▶ **Data provided**:
=-=-=
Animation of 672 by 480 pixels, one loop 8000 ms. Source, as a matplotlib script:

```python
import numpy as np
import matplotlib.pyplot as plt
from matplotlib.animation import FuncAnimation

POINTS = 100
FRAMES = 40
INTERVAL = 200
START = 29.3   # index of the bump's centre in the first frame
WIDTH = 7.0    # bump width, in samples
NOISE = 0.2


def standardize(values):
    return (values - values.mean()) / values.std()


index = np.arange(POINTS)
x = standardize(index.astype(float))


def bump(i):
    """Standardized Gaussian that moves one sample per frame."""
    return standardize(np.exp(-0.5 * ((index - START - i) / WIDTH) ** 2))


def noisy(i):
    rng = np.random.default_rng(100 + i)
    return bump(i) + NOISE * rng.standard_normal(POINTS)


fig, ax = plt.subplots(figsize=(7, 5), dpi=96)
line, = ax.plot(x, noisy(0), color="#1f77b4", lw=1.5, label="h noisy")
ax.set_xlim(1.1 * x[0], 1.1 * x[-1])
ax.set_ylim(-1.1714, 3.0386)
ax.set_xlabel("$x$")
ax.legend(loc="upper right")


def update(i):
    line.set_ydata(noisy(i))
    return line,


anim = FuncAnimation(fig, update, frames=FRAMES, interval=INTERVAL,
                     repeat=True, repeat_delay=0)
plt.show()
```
=-=-=
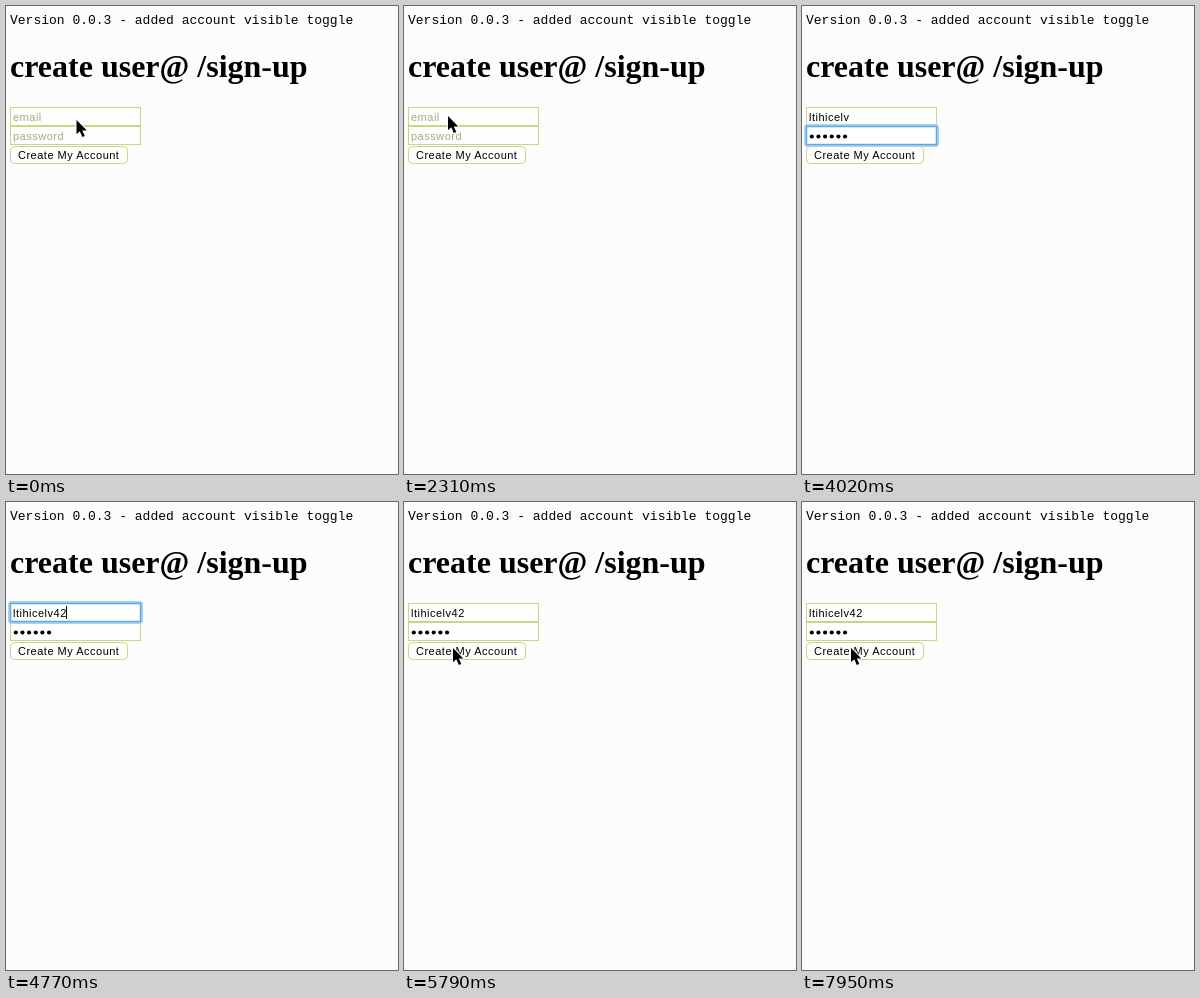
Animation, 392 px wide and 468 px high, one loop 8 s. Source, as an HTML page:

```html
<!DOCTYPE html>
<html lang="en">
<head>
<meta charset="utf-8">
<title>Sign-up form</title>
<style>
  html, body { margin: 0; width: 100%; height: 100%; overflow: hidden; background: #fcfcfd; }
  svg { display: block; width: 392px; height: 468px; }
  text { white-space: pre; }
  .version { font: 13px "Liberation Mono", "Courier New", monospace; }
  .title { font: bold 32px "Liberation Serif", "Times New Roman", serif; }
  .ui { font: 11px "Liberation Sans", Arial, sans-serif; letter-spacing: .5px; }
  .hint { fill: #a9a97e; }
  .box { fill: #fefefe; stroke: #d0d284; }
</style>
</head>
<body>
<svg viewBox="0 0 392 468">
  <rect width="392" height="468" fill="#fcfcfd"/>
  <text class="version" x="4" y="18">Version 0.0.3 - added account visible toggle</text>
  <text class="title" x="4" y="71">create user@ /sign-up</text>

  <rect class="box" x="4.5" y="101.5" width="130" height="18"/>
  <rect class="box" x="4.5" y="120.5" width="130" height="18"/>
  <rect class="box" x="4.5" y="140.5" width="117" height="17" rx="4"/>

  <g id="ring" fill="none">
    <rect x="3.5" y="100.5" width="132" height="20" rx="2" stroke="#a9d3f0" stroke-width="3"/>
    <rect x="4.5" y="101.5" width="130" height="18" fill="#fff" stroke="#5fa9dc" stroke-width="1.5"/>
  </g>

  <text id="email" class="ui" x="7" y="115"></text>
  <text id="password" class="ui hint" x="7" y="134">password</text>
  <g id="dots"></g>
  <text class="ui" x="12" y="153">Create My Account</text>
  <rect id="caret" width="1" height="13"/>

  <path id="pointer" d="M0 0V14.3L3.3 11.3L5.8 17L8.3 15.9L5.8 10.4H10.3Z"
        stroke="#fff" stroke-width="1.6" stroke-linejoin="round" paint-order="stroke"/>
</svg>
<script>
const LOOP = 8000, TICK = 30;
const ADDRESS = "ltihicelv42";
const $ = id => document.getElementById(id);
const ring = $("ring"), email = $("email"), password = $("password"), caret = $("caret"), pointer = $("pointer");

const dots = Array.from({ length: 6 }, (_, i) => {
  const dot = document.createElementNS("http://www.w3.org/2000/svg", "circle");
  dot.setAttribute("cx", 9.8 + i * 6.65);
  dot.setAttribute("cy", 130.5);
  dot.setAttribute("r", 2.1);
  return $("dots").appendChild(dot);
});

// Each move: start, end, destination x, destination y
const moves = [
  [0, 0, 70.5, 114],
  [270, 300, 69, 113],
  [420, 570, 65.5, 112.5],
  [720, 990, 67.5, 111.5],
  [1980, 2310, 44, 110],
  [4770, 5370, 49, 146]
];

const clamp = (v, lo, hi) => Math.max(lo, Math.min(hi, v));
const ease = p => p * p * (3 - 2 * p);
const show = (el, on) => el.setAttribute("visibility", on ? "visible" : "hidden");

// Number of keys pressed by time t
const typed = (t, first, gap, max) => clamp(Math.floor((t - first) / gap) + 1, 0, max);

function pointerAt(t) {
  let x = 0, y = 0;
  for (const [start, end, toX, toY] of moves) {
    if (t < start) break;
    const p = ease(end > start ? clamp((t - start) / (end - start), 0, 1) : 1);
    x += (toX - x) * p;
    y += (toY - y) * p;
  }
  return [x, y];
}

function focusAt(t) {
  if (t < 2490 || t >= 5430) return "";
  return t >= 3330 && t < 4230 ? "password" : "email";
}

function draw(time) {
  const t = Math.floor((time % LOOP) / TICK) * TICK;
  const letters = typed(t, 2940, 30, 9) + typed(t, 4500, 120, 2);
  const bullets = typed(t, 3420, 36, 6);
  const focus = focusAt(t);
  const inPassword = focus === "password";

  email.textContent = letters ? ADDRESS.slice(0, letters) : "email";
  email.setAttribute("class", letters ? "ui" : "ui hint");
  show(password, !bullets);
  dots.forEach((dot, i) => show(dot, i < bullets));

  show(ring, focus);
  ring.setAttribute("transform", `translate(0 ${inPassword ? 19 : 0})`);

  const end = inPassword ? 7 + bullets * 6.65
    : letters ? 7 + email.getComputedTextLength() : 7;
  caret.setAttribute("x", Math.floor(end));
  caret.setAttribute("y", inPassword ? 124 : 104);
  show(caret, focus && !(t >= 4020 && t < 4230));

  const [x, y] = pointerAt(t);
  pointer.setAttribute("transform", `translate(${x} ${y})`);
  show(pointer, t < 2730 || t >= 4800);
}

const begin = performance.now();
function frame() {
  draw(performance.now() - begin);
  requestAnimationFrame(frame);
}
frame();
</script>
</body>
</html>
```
=-=-=
▶ **Exercise directions**: Please state how many lines in the entries above include the string "show", and write only that number.

▶ **Exercise output**: 7